**Exercise requirements:**
Where the string "metal" appears in a line of the data, show that line.

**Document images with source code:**
****************************************

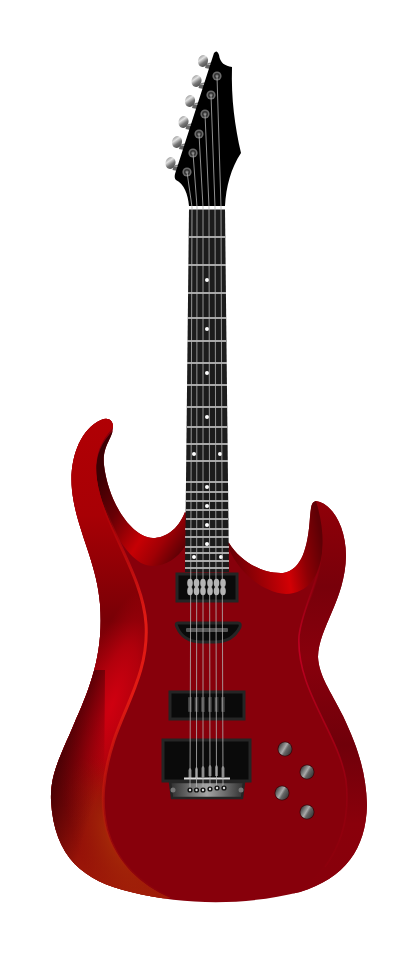
<!DOCTYPE html>
<html lang="en">
<head>
<meta charset="utf-8">
<title>Red electric guitar</title>
<style>
:root{--paper:#fff;--body:#87000b;--black:#0a0a0a;--board:#1c1c1c;--trim:#252525;--fret:#d6d6d6;--string:#b4b4b4}
html,body{margin:0;background:var(--paper)}
svg{display:block;width:418px;height:954px;overflow:hidden}
.body{fill:var(--body)}
.board{fill:var(--board)}
.frets{stroke:var(--fret);stroke-width:1.3;fill:none}
.dots{fill:#fff}
.strings{stroke:var(--string);stroke-width:.8;fill:none}
.pickup{fill:var(--black);stroke:var(--trim);stroke-width:3}
</style>
</head>
<body>
<svg viewBox="0 0 418 954" role="img" aria-label="Red electric guitar">
<defs>
<path id="body-shape" d="M113 427C113 420 108 417 101 420C79 430 69 461 72 490C76 529 97 562 100 604C104 655 89 690 74 724C61 755 50 774 51 800C54 858 84 881 131 892C188 906 248 905 300 892C345 878 366 849 367 805C366 772 358 748 343 716C330 690 319 676 318 657C319 627 345 600 346 556C346 525 331 503 316 501C311 502 311 508 310 517C308 547 302 570 283 573C262 574 240 561 229 543L185 512C178 530 165 538 153 538C130 537 108 500 104 465C102 445 113 439 113 427Z"/>
<clipPath id="body-clip"><use href="#body-shape"/></clipPath>
<linearGradient id="left-side" gradientUnits="userSpaceOnUse" x1="0" y1="419" x2="0" y2="900">
<stop offset="0" stop-color="#b00004"/><stop offset=".2" stop-color="#a80005"/><stop offset=".42" stop-color="#780006"/><stop offset=".62" stop-color="#b0000c"/><stop offset=".8" stop-color="#8c0808"/><stop offset="1" stop-color="#a01c08"/>
</linearGradient>
<radialGradient id="waist-glow" gradientUnits="userSpaceOnUse" cx="0" cy="0" r="1" gradientTransform="translate(112 705) rotate(18) scale(36 125)">
<stop offset="0" stop-color="#cf0010"/><stop offset=".5" stop-color="#c4000e" stop-opacity=".65"/><stop offset="1" stop-color="#b0000c" stop-opacity="0"/>
</radialGradient>
<radialGradient id="amber-glow" gradientUnits="userSpaceOnUse" cx="0" cy="0" r="1" gradientTransform="translate(117 838) rotate(-24) scale(40 88)">
<stop offset="0" stop-color="#a83008"/><stop offset="1" stop-color="#a02008" stop-opacity="0"/>
</radialGradient>
<linearGradient id="left-shade" gradientUnits="userSpaceOnUse" x1="50" y1="770" x2="100" y2="785">
<stop offset="0" stop-color="#300003" stop-opacity=".85"/><stop offset="1" stop-color="#400004" stop-opacity="0"/>
</linearGradient>
<linearGradient id="left-rim" gradientUnits="userSpaceOnUse" x1="0" y1="500" x2="0" y2="890">
<stop offset="0" stop-color="#e01010" stop-opacity="0"/><stop offset=".3" stop-color="#e01a14"/><stop offset=".5" stop-color="#e01a14"/><stop offset="1" stop-color="#b01808" stop-opacity=".1"/>
</linearGradient>
<linearGradient id="left-cutaway" gradientUnits="userSpaceOnUse" x1="98" y1="480" x2="190" y2="540">
<stop offset="0" stop-color="#3c0003"/><stop offset=".3" stop-color="#680005"/><stop offset=".62" stop-color="#c60004"/><stop offset=".8" stop-color="#a00005"/><stop offset="1" stop-color="#5c0005"/>
</linearGradient>
<linearGradient id="right-cutaway" gradientUnits="userSpaceOnUse" x1="229" y1="560" x2="322" y2="545">
<stop offset="0" stop-color="#650006"/><stop offset=".35" stop-color="#a40005"/><stop offset=".6" stop-color="#d20004"/><stop offset=".8" stop-color="#8c0005"/><stop offset="1" stop-color="#5e0005"/>
</linearGradient>
<linearGradient id="right-side" gradientUnits="userSpaceOnUse" x1="0" y1="500" x2="0" y2="895">
<stop offset="0" stop-color="#900008"/><stop offset=".22" stop-color="#78000a"/><stop offset=".4" stop-color="#88000c"/><stop offset=".62" stop-color="#70000a"/><stop offset=".82" stop-color="#8a000b"/><stop offset="1" stop-color="#87000b"/>
</linearGradient>
<linearGradient id="right-rim" gradientUnits="userSpaceOnUse" x1="0" y1="560" x2="0" y2="850">
<stop offset="0" stop-color="#b0001c" stop-opacity="0"/><stop offset=".3" stop-color="#c00022"/><stop offset="1" stop-color="#a00010" stop-opacity=".2"/>
</linearGradient>
<linearGradient id="chrome" x1="0" y1="0" x2="1" y2="1">
<stop offset="0" stop-color="#777"/><stop offset=".35" stop-color="#e2e2e2"/><stop offset=".6" stop-color="#777"/><stop offset="1" stop-color="#3a3a3a"/>
</linearGradient>
<linearGradient id="knob-metal" x1="0" y1=".2" x2="1" y2=".8">
<stop offset="0" stop-color="#333"/><stop offset=".45" stop-color="#aaa"/><stop offset=".6" stop-color="#666"/><stop offset="1" stop-color="#333"/>
</linearGradient>
<linearGradient id="bridge-metal">
<stop offset="0" stop-color="#2e2e2e"/><stop offset=".5" stop-color="#a5a5a5"/><stop offset="1" stop-color="#303030"/>
</linearGradient>
<g id="tuner">
<path d="M-11-12L-6-11L-7-7L-12-8Z" fill="#666"/>
<ellipse cx="-14" cy="-15" rx="5" ry="6" transform="rotate(15 -14 -15)" fill="url(#chrome)"/>
<path d="M-10-12L-5-13" stroke="#888" stroke-width="1.5"/>
</g>
<g id="post"><circle r="4.6" fill="#6a6a6a"/><circle r="3" fill="#333"/><circle r="1.6" fill="#777"/></g>
<g id="knob"><circle r="7.5" fill="#3b0509"/><circle r="6.7" fill="url(#knob-metal)"/></g>
<g id="pole-pair"><ellipse cy="583" rx="2.8" ry="4.3"/><ellipse cy="591" rx="2.8" ry="4.3"/></g>
<g id="slot"><rect x="-2" y="697" width="4" height="15" fill="#333"/><path d="M-1 698V711" stroke="#555" stroke-width=".8"/></g>
<g id="saddle"><path d="M-1.5 779V770Q0 766 1.5 770V779Z" fill="#777"/></g>
<g id="anchor"><circle r="2.6" fill="#111"/><circle r="1.2" fill="#ddd"/></g>
</defs>

<rect width="418" height="954" fill="#fff"/>

<g id="body">
<use href="#body-shape" class="body"/>
<g clip-path="url(#body-clip)">
<path d="M185 505V546C176 562 156 571 141 563C122 551 106 520 98 490C93 466 97 445 114 430L130 470L153 530Z" fill="url(#left-cutaway)"/>
<path d="M229 535V549C238 570 260 592 286 594C308 593 319 577 322 553C325 530 321 512 316 501H305L280 565Z" fill="url(#right-cutaway)"/>
<g id="left-bevel">
<path id="left-panel" d="M116 424C103 438 93 452 97 480C104 527 143 574 146 624C149 670 126 704 114 740C103 774 100 802 107 830C116 863 142 886 170 898L40 910V415H113Z" fill="url(#left-side)"/>
<use href="#left-panel" style="fill:none"/>
<path d="M107 560C130 582 145 600 146 624C149 670 126 704 114 740C103 774 100 802 107 830L45 840V560Z" fill="url(#waist-glow)"/>
<path d="M114 740C103 774 100 802 107 830C116 863 142 886 170 898L60 900V740Z" fill="url(#amber-glow)"/>
<path d="M105 670L104 800C104 850 125 882 160 898L40 905V670Z" fill="url(#left-shade)"/>
<path d="M97 480C104 527 143 574 146 624C149 670 126 704 114 740C103 774 100 802 107 830C116 863 142 886 170 898" fill="none" stroke="url(#left-rim)" stroke-width="3"/>
</g>
<g id="right-bevel">
<path d="M316 501C328 540 322 568 312 596C302 619 296 638 300 663C307 700 339 734 346 780C351 831 331 871 290 896L375 900V490H316Z" fill="url(#right-side)"/>
<path d="M322 553C319 580 302 609 299 636C296 690 338 732 346 780C350 815 341 845 325 867" fill="none" stroke="url(#right-rim)" stroke-width="1.6"/>
</g>
</g>
</g>

<g id="headstock">
<use href="#tuner" x="217" y="76"/><use href="#tuner" x="210.500" y="96"/><use href="#tuner" x="204" y="116"/><use href="#tuner" x="197.500" y="137"/><use href="#tuner" x="191" y="157"/><use href="#tuner" x="184.500" y="178"/>
<path d="M214 53Q217 49 219 55C220 63 225 66 232 67C231 99 235 127 241 153C231 168 226 187 225 206H189C188 194 184 184 176 180Q174 178 175 174Z" fill="#000"/>
<use href="#post" x="217" y="76"/><use href="#post" x="211" y="95"/><use href="#post" x="205" y="114"/><use href="#post" x="199" y="134"/><use href="#post" x="193" y="153"/><use href="#post" x="187" y="172"/>
</g>

<g id="neck">
<path class="board" d="M189 209H225L229 572H185Z"/>
<path class="frets" d="M189 237H225M188 265H226M188 293H226M188 318H226M187 341H226M187 363H227M187 385H227M187 407H227M187 427H227M186 444H228M186 461H228M186 482H228M186 492H228M186 501H228M186 510H228M186 519H228M185 529H229M185 537H229M185 547H229M185 553H229M185 561H229M185 568H229"/>
<rect id="nut" x="188" y="206" width="37" height="3.500" fill="#fff"/>
<g class="dots"><circle cx="207" cy="280" r="2"/><circle cx="207" cy="329" r="2"/><circle cx="207" cy="373" r="2"/><circle cx="207" cy="417" r="2"/><circle cx="194" cy="454" r="2"/><circle cx="220" cy="454" r="2"/><circle cx="207" cy="487" r="2"/><circle cx="207" cy="506" r="2"/><circle cx="207" cy="525" r="2"/><circle cx="207" cy="544" r="2"/><circle cx="194" cy="557" r="2"/><circle cx="221" cy="557" r="2"/></g>
</g>

<g id="pickups">
<rect class="pickup" x="177" y="574" width="60" height="27"/>
<g fill="#b5b5b5"><use href="#pole-pair" x="190"/><use href="#pole-pair" x="196.500"/><use href="#pole-pair" x="203"/><use href="#pole-pair" x="210"/><use href="#pole-pair" x="216.500"/><use href="#pole-pair" x="223"/></g>
<path class="pickup" d="M178 623H238Q241 623 240 627C235 637 226 642 215 642H202C190 642 181 637 177 627Q175 623 178 623Z"/>
<rect x="186" y="628" width="42" height="4" rx="1" fill="#555"/>
<rect class="pickup" x="170" y="692" width="74" height="27"/>
<use href="#slot" x="190"/><use href="#slot" x="196.500"/><use href="#slot" x="203"/><use href="#slot" x="210"/><use href="#slot" x="216.500"/><use href="#slot" x="223"/>
</g>

<g id="bridge">
<rect class="pickup" x="163" y="740" width="87" height="41"/>
<path d="M170 782H244L242 798H172Z" fill="url(#bridge-metal)" stroke="#252525" stroke-width="2.500"/>
<circle cx="173" cy="790" r="2.500" fill="#777"/><circle cx="241" cy="790" r="2.500" fill="#777"/>
<use href="#saddle" x="190"/><use href="#saddle" x="196.500" y="-1"/><use href="#saddle" x="203" y="-2"/><use href="#saddle" x="210" y="-3"/><use href="#saddle" x="216.500" y="-3"/><use href="#saddle" x="223" y="-2"/>
<path d="M184 778.500H230" stroke="#ddd" stroke-width="2"/>
</g>

<path class="strings" d="M187 172L192 207L190 789M193 153L197 207L196.500 789M199 134L203 207V789M205 114L209 207L210 789M211 95L215 207L216.500 788M217 76L221 207L223 787"/>

<g id="string-anchors"><use href="#anchor" x="190" y="790"/><use href="#anchor" x="196.500" y="790"/><use href="#anchor" x="203" y="790"/><use href="#anchor" x="210" y="789"/><use href="#anchor" x="217" y="788"/><use href="#anchor" x="224" y="788"/></g>

<g id="knobs"><use href="#knob" x="285" y="749"/><use href="#knob" x="307" y="772"/><use href="#knob" x="282" y="793"/><use href="#knob" x="307" y="812"/></g>
</svg>
</body>
</html>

****************************************

**Response for this exercise:**
<linearGradient id="knob-metal" x1="0" y1=".2" x2="1" y2=".8">
<linearGradient id="bridge-metal">
<g id="knob"><circle r="7.5" fill="#3b0509"/><circle r="6.7" fill="url(#knob-metal)"/></g>
<path d="M170 782H244L242 798H172Z" fill="url(#bridge-metal)" stroke="#252525" stroke-width="2.500"/>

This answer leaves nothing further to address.